Failure is, as they say, an opportunity, a chance to learn how to do what we do better. Even if an event or project is, overall, a success, there are always small failures from which we can learn. Failure Analysis is not a dirty word; Failure Repetition is.


  1. This is communal or industrial cheshbon hanefesh. As with the personal type, these require introspection in detail. In organizations, people looking for a particular cause are often told "don't go there", because some important responsible party will be shown to have erred, or because its solution would be very costly. For example, I'm not sure Toyota will explore all evidence of electronic failure exhaustively.

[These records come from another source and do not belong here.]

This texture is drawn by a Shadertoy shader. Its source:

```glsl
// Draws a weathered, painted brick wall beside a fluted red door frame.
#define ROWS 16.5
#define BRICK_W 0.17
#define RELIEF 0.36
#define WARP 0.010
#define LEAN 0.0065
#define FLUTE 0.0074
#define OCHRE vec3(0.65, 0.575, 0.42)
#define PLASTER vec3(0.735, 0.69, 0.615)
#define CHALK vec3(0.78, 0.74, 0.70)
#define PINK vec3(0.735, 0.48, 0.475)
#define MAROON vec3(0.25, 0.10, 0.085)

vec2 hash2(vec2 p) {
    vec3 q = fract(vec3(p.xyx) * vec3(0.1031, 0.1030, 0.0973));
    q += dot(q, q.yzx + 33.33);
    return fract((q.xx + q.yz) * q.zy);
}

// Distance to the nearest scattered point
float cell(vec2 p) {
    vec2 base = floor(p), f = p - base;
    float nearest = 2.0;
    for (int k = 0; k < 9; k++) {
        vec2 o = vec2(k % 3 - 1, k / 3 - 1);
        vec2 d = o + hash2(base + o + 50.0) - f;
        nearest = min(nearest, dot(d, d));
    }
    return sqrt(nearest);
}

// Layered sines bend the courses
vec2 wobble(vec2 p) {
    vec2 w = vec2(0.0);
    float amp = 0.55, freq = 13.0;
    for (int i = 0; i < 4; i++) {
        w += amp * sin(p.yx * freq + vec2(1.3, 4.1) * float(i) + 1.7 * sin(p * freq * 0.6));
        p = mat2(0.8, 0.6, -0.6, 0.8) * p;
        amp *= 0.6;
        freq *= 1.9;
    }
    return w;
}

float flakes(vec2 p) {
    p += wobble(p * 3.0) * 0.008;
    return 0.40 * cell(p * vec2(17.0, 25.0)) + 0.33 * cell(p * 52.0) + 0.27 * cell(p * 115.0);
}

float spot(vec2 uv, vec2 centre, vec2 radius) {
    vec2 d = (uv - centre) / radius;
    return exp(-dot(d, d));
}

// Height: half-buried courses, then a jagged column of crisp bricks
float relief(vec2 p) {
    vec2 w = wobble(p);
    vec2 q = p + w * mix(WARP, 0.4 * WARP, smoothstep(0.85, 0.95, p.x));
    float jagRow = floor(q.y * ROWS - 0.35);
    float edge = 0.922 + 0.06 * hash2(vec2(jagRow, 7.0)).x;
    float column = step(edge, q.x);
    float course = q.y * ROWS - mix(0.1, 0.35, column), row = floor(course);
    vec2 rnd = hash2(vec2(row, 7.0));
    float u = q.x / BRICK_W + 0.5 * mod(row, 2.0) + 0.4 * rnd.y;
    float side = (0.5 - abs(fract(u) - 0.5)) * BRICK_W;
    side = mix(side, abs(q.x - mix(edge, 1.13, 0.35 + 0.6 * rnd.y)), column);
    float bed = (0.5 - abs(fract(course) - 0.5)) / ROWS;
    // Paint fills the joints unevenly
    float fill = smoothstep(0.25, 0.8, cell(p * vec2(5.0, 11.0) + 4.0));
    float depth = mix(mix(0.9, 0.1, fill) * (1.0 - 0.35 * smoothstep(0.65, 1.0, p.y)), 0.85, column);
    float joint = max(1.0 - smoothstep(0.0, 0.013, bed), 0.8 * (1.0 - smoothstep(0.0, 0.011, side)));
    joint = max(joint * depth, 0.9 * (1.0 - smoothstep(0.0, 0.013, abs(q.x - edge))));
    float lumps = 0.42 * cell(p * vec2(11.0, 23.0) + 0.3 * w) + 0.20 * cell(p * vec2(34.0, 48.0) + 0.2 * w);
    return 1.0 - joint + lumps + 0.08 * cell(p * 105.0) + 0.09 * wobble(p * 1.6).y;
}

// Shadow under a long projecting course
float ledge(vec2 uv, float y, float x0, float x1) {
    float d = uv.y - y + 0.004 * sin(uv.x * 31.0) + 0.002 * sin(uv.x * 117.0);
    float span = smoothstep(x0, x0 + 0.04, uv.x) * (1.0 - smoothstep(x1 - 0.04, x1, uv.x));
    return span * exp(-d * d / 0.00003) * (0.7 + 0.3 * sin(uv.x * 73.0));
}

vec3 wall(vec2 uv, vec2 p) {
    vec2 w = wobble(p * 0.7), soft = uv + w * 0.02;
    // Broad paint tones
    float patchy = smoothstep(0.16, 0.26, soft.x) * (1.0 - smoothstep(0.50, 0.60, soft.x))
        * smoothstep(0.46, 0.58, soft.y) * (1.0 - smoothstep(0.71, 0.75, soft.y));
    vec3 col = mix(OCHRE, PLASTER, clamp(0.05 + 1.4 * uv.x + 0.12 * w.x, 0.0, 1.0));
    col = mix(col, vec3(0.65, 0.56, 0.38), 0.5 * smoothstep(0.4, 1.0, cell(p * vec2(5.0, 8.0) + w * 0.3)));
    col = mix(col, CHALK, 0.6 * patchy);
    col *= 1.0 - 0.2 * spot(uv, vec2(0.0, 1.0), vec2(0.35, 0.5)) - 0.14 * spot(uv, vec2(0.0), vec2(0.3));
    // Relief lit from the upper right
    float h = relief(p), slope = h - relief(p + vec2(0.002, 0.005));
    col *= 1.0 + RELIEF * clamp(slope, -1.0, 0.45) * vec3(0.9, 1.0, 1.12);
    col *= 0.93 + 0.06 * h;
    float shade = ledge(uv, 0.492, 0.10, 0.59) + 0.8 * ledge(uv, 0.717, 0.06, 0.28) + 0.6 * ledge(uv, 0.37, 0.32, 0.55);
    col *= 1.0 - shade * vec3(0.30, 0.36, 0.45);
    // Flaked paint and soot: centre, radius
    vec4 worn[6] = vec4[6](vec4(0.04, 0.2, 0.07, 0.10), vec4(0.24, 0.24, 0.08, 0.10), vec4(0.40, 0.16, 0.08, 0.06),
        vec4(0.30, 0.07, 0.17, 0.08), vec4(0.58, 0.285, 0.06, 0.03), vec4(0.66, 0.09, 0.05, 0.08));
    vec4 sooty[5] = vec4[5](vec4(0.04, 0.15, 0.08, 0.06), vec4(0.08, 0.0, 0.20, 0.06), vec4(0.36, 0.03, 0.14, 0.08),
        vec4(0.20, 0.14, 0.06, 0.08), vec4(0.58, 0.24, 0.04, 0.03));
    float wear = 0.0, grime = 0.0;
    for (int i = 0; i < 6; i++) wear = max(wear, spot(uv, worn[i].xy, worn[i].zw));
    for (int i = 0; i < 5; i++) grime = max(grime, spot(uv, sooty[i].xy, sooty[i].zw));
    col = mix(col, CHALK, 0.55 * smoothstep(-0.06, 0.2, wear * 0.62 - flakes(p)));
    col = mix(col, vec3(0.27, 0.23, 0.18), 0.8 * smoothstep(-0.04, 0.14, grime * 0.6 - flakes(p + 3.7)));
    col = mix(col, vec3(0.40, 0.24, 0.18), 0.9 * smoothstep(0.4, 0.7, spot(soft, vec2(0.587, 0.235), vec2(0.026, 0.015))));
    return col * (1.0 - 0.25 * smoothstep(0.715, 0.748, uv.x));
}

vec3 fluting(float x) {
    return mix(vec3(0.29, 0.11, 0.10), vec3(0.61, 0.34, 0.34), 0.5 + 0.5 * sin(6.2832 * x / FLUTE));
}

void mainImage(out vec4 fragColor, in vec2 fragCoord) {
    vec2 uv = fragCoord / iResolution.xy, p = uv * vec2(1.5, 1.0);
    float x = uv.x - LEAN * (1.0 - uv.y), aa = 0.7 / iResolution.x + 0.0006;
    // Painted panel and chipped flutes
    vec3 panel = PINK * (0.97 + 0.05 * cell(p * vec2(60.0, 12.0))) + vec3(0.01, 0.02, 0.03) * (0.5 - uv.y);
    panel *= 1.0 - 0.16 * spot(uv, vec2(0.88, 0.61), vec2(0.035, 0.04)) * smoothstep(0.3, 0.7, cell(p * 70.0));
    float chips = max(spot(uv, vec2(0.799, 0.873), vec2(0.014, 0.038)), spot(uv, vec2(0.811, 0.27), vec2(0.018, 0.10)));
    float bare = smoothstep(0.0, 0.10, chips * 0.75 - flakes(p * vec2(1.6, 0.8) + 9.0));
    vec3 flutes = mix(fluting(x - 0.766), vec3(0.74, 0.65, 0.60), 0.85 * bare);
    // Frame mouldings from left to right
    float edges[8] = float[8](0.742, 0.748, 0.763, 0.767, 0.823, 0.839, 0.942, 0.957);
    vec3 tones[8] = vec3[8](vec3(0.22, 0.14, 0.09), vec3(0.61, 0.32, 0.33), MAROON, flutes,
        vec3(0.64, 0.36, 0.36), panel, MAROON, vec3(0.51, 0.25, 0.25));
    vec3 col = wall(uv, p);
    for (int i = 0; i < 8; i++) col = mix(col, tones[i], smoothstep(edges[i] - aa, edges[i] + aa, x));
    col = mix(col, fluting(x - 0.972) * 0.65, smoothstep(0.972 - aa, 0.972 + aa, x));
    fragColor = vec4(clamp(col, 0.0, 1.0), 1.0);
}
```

  2. I agree that this kind of analysis should be done, but I also agree that if the decision has already been made that certain areas of potential change are 'off limits', it might not be worth spending the money. I have seen institutions pay outside consultants serious money for advice, and then refuse to implement any of the suggestions.

  3. El Talmido (?)-

    I agree; this is basic cheshbon hanefesh. But I do think Toyota will do it properly, because the price of future failure would be too high.

    Anonymous 5:37 PM-
    I agree that suggestions must be implemented - but if a company decides before the investigation that it won't spend on the solutions, then the company should be shut down. If you don't know the areas that need fixing, if you don't know the costs of fixing (and not fixing), how can you decide not to investigate?

  4. For this to work correctly, and it can and does work, there first has to be a recognition that a problem actually exists, one that needs to be dealt with. Using your Toyota example, the company knew about this problem years ago and did nothing, I guess sort of hoping that it would go away on its own, or if they didn't label it a problem it wouldn't be one.

    Lots of organizations that take the same attitude--"this is a one-off happening, it's really not so bad, people are making more of this then it's really worth etc.."

    Also agree with the commenter who stated that when people might be shown to have erred you are going to run into an ego problem that many times trumps analysis and change.

  5. The classic way a customer service department (or school or bureaucratic institution) deals with an inconvenient complaint is to try to convince the customer that the complaint is trivial or wrong or his own fault or never happened before.

  6. When they say "We'll be more careful next time" after finishing a failure analysis report, it's like they refuse to acknowledge that somewhere in their system, they've failed to anticipate that such a thing could happen which amounts to a disappointment on the part of the customer.

  7. Could you post a link to the Maintenance World article you reference. I am unable to locate it on the web. Concerned it might be bogus.

  8. Anonymous 4:47 AM-
    I've seen it cited in various papers, but you could contact the writer if you like.